WHAT TO WORK ON:
Print the lines in the listing below that fall between the line with "388C300 384 322" and the line with "388C254 393 228", those two lines included, exactly as they stand and with nothing else.

SUPPLIED RECORDS:
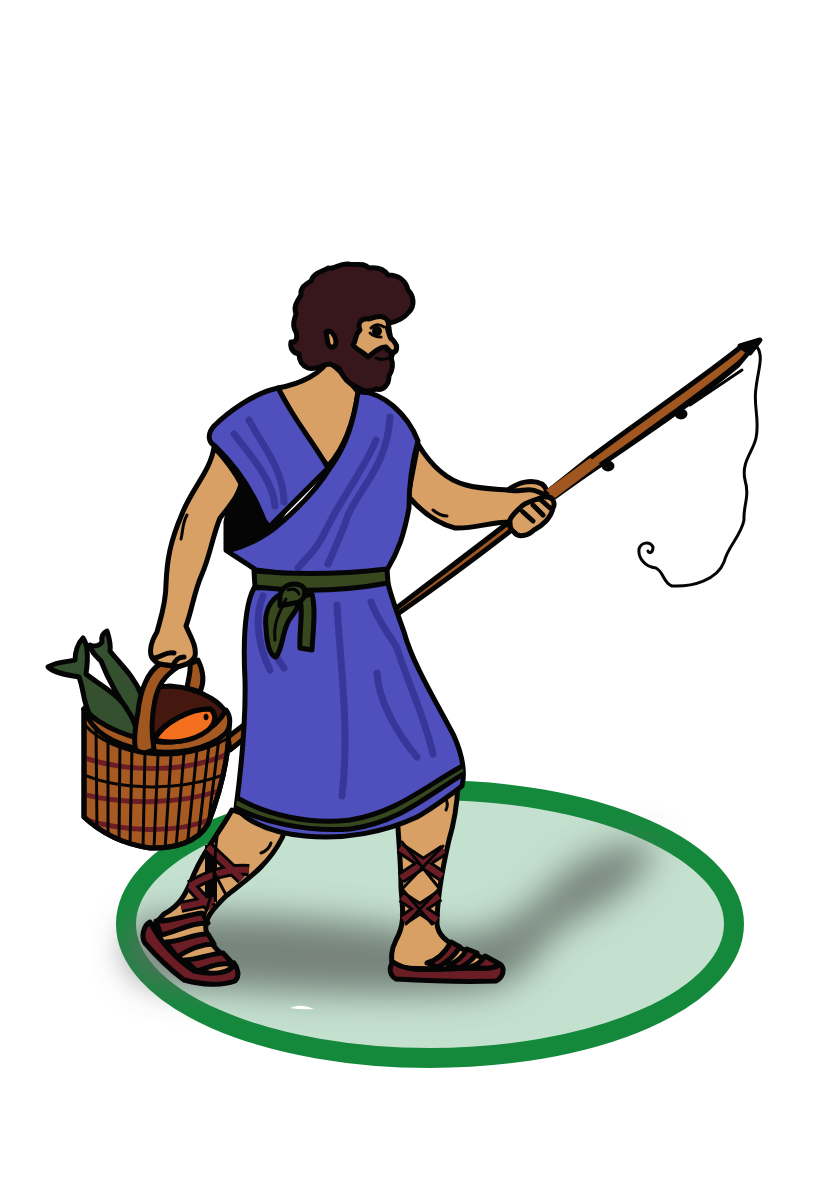
<!DOCTYPE html>
<html lang="en">
<head>
<meta charset="utf-8">
<title>Fisherman with rod and basket</title>
<style>
:root {
  --paper: #ffffff;
  --ink: #050505;
  --skin: #d9a066;
  --hair: #37171c;
  --tunic: #4f4fbd;
  --fold: #37379a;
  --sash: #37481f;
  --wood: #a0561f;
  --basket: #a65a22;
  --basket-inside: #45180f;
  --strap: #6b1d26;
  --fish-green: #35502f;
  --fish-orange: #f4701f;
  --rim: #14893c;
  --grass: #c4e0cf;
  --shade: #5f6a64;
}
html, body { margin: 0; background: var(--paper); overflow: hidden; }
svg { display: block; width: 833px; height: 1200px; }
.figure { stroke: var(--ink); stroke-width: 5; stroke-linejoin: round; stroke-linecap: round; }
.line { fill: none; }
.thin { fill: none; stroke-width: 3; }
.skin { fill: var(--skin); }
.hair { fill: var(--hair); }
.tunic { fill: var(--tunic); }
.sash { fill: var(--sash); }
.wood { fill: var(--wood); }
.basket { fill: var(--basket); }
.inside { fill: var(--basket-inside); }
.strap { fill: var(--strap); }
.green { fill: var(--fish-green); }
.orange { fill: var(--fish-orange); }
.ink { fill: var(--ink); }
.fold { fill: none; stroke: var(--fold); stroke-width: 7; }
.lace-edge { fill: none; stroke-width: 12; stroke-linecap: butt; }
.lace { fill: none; stroke: var(--strap); stroke-width: 6; stroke-linecap: butt; }
.weave { fill: none; stroke: var(--strap); stroke-width: 5; }
.shade { fill: var(--shade); }
</style>
</head>
<body>
<svg viewBox="0 0 833 1200" role="img" aria-label="A bearded fisherman in a blue tunic walks with a fishing rod and a basket of fish">
  <defs>
    <filter id="soft" x="-30%" y="-50%" width="160%" height="200%"><feGaussianBlur stdDeviation="17"/></filter>
    <clipPath id="basket-clip"><path d="M84 709C100 735 140 752 182 748C205 744 222 735 229 725C229 755 222 788 208 824C198 842 174 849 150 848C122 844 100 832 84 817Z"/></clipPath>
    <clipPath id="hem-clip"><path id="skirt" d="M254 588C245 605 243 640 245 680C246 725 241 770 236 808C250 824 275 833 305 836C345 840 385 832 417 817C433 808 450 795 462 786C466 770 461 752 454 736C438 705 413 665 404 632C397 612 391 597 388 583Z"/></clipPath>
  </defs>

  <g id="ground">
    <ellipse cx="430" cy="924" rx="304" ry="134" fill="var(--grass)" stroke="var(--rim)" stroke-width="20"/>
    <g filter="url(#soft)" class="shade">
      <path d="M140 920C230 908 350 920 425 932C500 945 530 905 565 872C595 848 630 838 655 846C650 875 610 905 570 922C535 945 530 985 480 990C400 1000 250 990 165 985C125 978 115 945 140 920Z" opacity=".78"/>
    </g>
    <path d="M290 1008Q301 1003 314 1009Q300 1010 290 1008Z" fill="var(--paper)"/>
  </g>

  <g id="rod" class="figure">
    <path class="wood" d="M758 341L742 346C700 380 640 420 590 458C500 531 440 574 390 613L228 737L230 750L399 613C455 574 500 540 560 492C620 452 690 405 738 365Z"/>
    <path class="ink" d="M760 340L740 346L750 353Z"/>
    <path class="thin" d="M755 348C715 384 655 424 612 457L552 500M742 370L690 405"/>
    <ellipse class="ink" cx="681" cy="414" rx="4" ry="3"/>
    <ellipse class="ink" cx="608" cy="466" rx="4" ry="3"/>
    <path class="thin" d="M757 347C764 356 758 370 756 388C753 405 760 420 756 438C753 452 741 462 745 480C750 497 743 506 744 520C741 536 728 546 724 562C717 580 693 587 672 586C663 583 664 572 656 568C645 567 638 558 639 549C641 542 650 541 653 547C653 553 649 554 648 551"/>
  </g>

  <g id="legs" class="figure">
    <path class="skin" d="M232 810C220 832 204 850 194 874C186 894 180 906 164 914L148 932C168 950 190 970 218 976C232 976 234 968 228 960C220 952 209 945 206 930C204 918 214 908 226 896C246 880 268 866 282 838L286 828Z"/>
    <path class="skin" d="M397 810C398 835 401 860 401 888C403 912 405 924 396 940C391 950 390 958 393 968L494 970C492 960 474 954 460 948C448 943 438 936 437 924C437 896 443 866 449 840C455 820 457 806 458 785Z"/>
    <path class="thin" d="M271 843Q269 850 261 853M445 797Q449 804 446 810"/>
    <g id="back-laces">
      <path class="lace-edge" d="M208 847L242 879M249 870C225 868 205 877 190 886M190 885L211 908M211 845L211 902M181 907L214 900"/>
      <path class="lace" d="M208 847L242 879M249 870C225 868 205 877 190 886M190 885L211 908M181 907L214 900"/>
      <path class="thin" d="M217 837C213 862 218 880 205 914M204 853L225 893"/>
    </g>
    <g id="front-laces">
      <path class="lace-edge" d="M400 848L442 876M444 850L401 878M402 897L437 920M439 896L403 920"/>
      <path class="lace" d="M400 848L442 876M444 850L401 878M402 897L437 920M439 896L403 920"/>
      <path class="thin" d="M402 842L439 888M443 846L403 888M403 890L432 924M438 890L406 924"/>
    </g>
    <g id="back-sandal">
      <path class="strap" d="M156 921C170 922 186 915 202 913L208 923C192 922 176 932 161 935Z"/>
      <path class="strap" d="M166 942C181 942 194 933 208 934L214 944C200 944 188 950 177 957Z"/>
      <path class="strap" d="M185 960C198 960 212 953 223 953L234 965C221 961 207 968 197 971Z"/>
      <path class="strap" d="M150 922C143 926 141 937 145 943C157 957 172 971 184 980C202 985 222 986 235 981C240 976 238 968 234 963C232 974 212 975 194 971C178 960 162 945 150 922Z"/>
    </g>
    <g id="front-sandal">
      <path class="strap" d="M427 963C438 960 446 951 451 942L460 947C454 956 446 963 438 967Z"/>
      <path class="strap" d="M448 965C457 962 463 957 467 949L477 953C473 960 467 964 460 968Z"/>
      <path class="strap" d="M470 967C478 965 482 961 485 956L498 963L494 969Z"/>
      <path class="strap" d="M393 962C388 968 390 976 396 979C430 981 468 982 496 981C504 977 505 968 500 964C492 971 478 967 450 969C425 970 405 971 393 962Z"/>
    </g>
  </g>

  <g id="right-arm" class="figure">
    <path class="skin" d="M418 444C430 464 446 480 466 485C480 489 496 489 508 490C518 482 532 479 542 484C548 489 547 494 545 497C552 496 556 502 553 508C551 518 542 526 534 530C528 536 518 538 514 532C510 530 510 526 510 522C490 522 474 529 455 528C435 523 420 510 408 496Z"/>
    <path class="wood" d="M546 490L590 458L600 464L555 498Z" stroke="none"/>
    <path class="line" d="M508 490C518 493 528 487 536 491L546 495C538 501 526 500 520 508C512 515 506 522 511 529M523 512L533 521M533 505L543 515M541 500L550 508"/>
    <path class="thin" d="M433 510Q440 516 447 516"/>
  </g>

  <g id="tunic" class="figure">
    <path class="ink" d="M236 475L226 522L226 550L266 542L285 510Z"/>
    <path class="skin" d="M278 388C300 384 322 374 330 358L358 392C354 420 346 446 328 466C306 440 290 410 278 388Z"/>
    <use href="#skirt" class="tunic"/>
    <g clip-path="url(#hem-clip)">
      <path class="sash" d="M234 796C265 815 310 825 350 820C400 812 430 782 470 762L470 770C430 793 400 823 350 829C305 832 262 822 232 806Z"/>
    </g>
    <path class="tunic" d="M278 388C254 393 228 412 214 426C207 434 208 442 215 446C236 466 252 488 264 520L269 527L328 468C312 440 294 420 278 388Z"/>
    <path class="tunic" d="M358 392C382 390 408 415 418 441C412 462 409 480 409 508C404 535 398 552 387 570C345 578 300 576 256 570C246 563 236 557 227 551C250 545 268 535 282 522C298 508 318 488 330 468C347 445 354 420 358 392Z"/>
    <g id="folds">
      <path class="fold" d="M249 420C262 445 284 470 284 502M234 434C250 455 273 480 275 506M390 417C387 465 362 485 348 515C343 530 336 546 328 564M376 440C364 470 340 500 326 530C318 548 308 556 298 568M263 596C253 620 260 650 270 670M337 605C340 660 350 730 342 796M371 602C380 625 388 632 397 648C405 675 425 718 433 754M377 673C378 700 398 735 417 757M268 640C274 655 280 662 284 668"/>
    </g>
    <g id="sash">
      <path class="sash" d="M254 571C298 575 344 574 387 569L388 583C345 591 298 592 255 587Z"/>
      <path class="sash" d="M281 594C270 600 264 612 266 628C267 644 270 656 276 657C283 648 282 632 289 620C295 612 300 605 300 597Z"/>
      <path class="sash" d="M299 597C304 610 299 630 300 648L312 650C313 630 316 610 312 594Z"/>
      <path class="sash" d="M280 596C282 586 290 582 300 585C307 588 306 598 299 602C292 604 287 604 280 606Z"/>
      <path class="thin" d="M286 599C280 612 273 622 275 640M288 590Q296 587 299 594"/>
    </g>
  </g>

  <g id="basket-and-catch" class="figure">
    <path class="inside" d="M84 709C96 695 140 688 170 686C200 688 232 704 228 727C212 744 174 752 142 746C112 740 94 728 84 709Z"/>
    <path class="orange" d="M154 738C165 721 190 709 210 709C217 714 216 724 207 731C192 742 170 746 154 743Z"/>
    <ellipse class="ink" cx="206" cy="717" rx="2" ry="3" stroke-width="1"/>
    <path class="green" d="M90 645C96 647 99 646 102 642C101 637 103 633 107 631C109 637 111 644 110 651C120 664 134 676 141 694C146 710 146 722 140 730C128 710 112 690 101 661C96 656 91 652 90 645Z"/>
    <path class="green" d="M48 667C58 661 69 662 75 660C75 652 78 643 83 638C89 646 88 660 86 674C98 684 119 694 128 711C135 722 138 732 134 738C116 734 98 724 89 713C83 701 84 690 79 677C69 675 56 674 48 667Z"/>
    <path class="basket" d="M84 709C100 735 140 752 182 748C205 744 222 735 229 725C229 755 222 788 208 824C198 842 174 849 150 848C122 844 100 832 84 817Z"/>
    <g clip-path="url(#basket-clip)">
      <path class="thin" d="M84 724C112 756 180 768 230 737M84 775C120 790 180 792 226 774"/>
      <path class="weave" d="M82 757C118 770 180 776 230 753M82 794C120 804 175 806 222 790M82 819C120 830 170 836 212 819"/>
      <path class="thin" d="M96 726L97 830M108 735L108 838M120 742L119 843M132 747L130 846M145 752L143 848M158 755L154 848M171 755L165 850M184 754L176 848M197 750L187 848M209 745L198 840M219 738L208 826"/>
    </g>
    <path class="line" d="M84 709L84 817C100 832 122 844 150 848C174 849 198 842 208 824C222 788 229 755 229 725"/>
    <path class="basket" d="M84 709C100 727 134 740 160 742C187 744 215 731 226 710C231 716 231 726 226 733C208 750 174 756 143 750C112 744 92 732 84 709Z"/>
    <path class="orange" d="M154 740C164 722 190 709 210 709C217 714 216 724 207 731C192 742 172 744 154 740Z"/>
    <ellipse class="ink" cx="206" cy="717" rx="2" ry="3" stroke-width="1"/>
    <path class="wood" d="M190 664C191 672 188 680 187 688L200 692C205 681 203 670 198 660Z"/>
    <path class="wood" d="M160 664C147 672 140 692 138 712C135 728 133 742 136 750C142 754 149 753 154 749C151 732 152 714 155 700C158 686 164 676 178 667Z"/>
  </g>

  <g id="left-arm" class="figure">
    <path class="skin" d="M214 447C211 470 191 490 182 514C170 542 167 560 166 584C166 604 160 620 157 632C149 645 149 656 154 660C160 668 168 662 173 667C182 667 192 663 195 656C197 646 190 636 186 626C192 610 194 592 202 574C210 556 212 538 220 518C230 506 238 496 241 484C234 470 225 459 214 447Z"/>
    <path class="line" d="M154 658C162 657 166 651 174 653M173 665C176 660 178 657 184 657"/>
    <path class="thin" d="M187 515C182 524 183 532 181 539"/>
  </g>

  <g id="head" class="figure">
    <path class="skin" d="M328 330L384 310C390 320 388 330 391 338C397 344 399 350 393 353L386 372L345 376L325 358Z"/>
    <path class="hair" d="M330 364C322 364 316 371 308 368C301 365 299 359 299 354C292 353 290 347 291 342C296 343 298 338 296 332C292 326 294 320 296 314C293 306 298 300 301 295C300 287 306 284 311 281C313 273 322 272 328 268C335 270 339 263 348 264C356 266 363 262 369 268C378 267 384 269 388 275C399 275 406 281 408 290C414 296 415 306 409 312C404 318 396 322 389 323C385 313 375 317 369 319C361 318 357 323 360 330C354 335 357 340 353 345C357 350 363 352 368 357C374 352 381 346 386 347C390 351 392 353 391 358C394 365 392 371 389 376C389 384 384 391 376 389C368 393 361 390 357 387C348 384 343 378 339 368Z"/>
    <path class="skin" d="M326 332C331 329 335 335 336 341C336 348 331 349 328 344Z"/>
    <path class="thin" d="M386 327C388 333 388 337 391 340C396 341 399 346 397 350C393 353 390 350 386 351M376 358Q383 361 388 358M371 328Q377 322 384 327"/>
    <ellipse class="ink" cx="377" cy="331" rx="4" ry="4" stroke-width="2"/>
    <path class="thin" d="M370 333Q374 337 381 337"/>
  </g>
</svg>
</body>
</html>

COMPLETED TASK:
    <path class="skin" d="M278 388C300 384 322 374 330 358L358 392C354 420 346 446 328 466C306 440 290 410 278 388Z"/>
    <use href="#skirt" class="tunic"/>
    <g clip-path="url(#hem-clip)">
      <path class="sash" d="M234 796C265 815 310 825 350 820C400 812 430 782 470 762L470 770C430 793 400 823 350 829C305 832 262 822 232 806Z"/>
    </g>
    <path class="tunic" d="M278 388C254 393 228 412 214 426C207 434 208 442 215 446C236 466 252 488 264 520L269 527L328 468C312 440 294 420 278 388Z"/>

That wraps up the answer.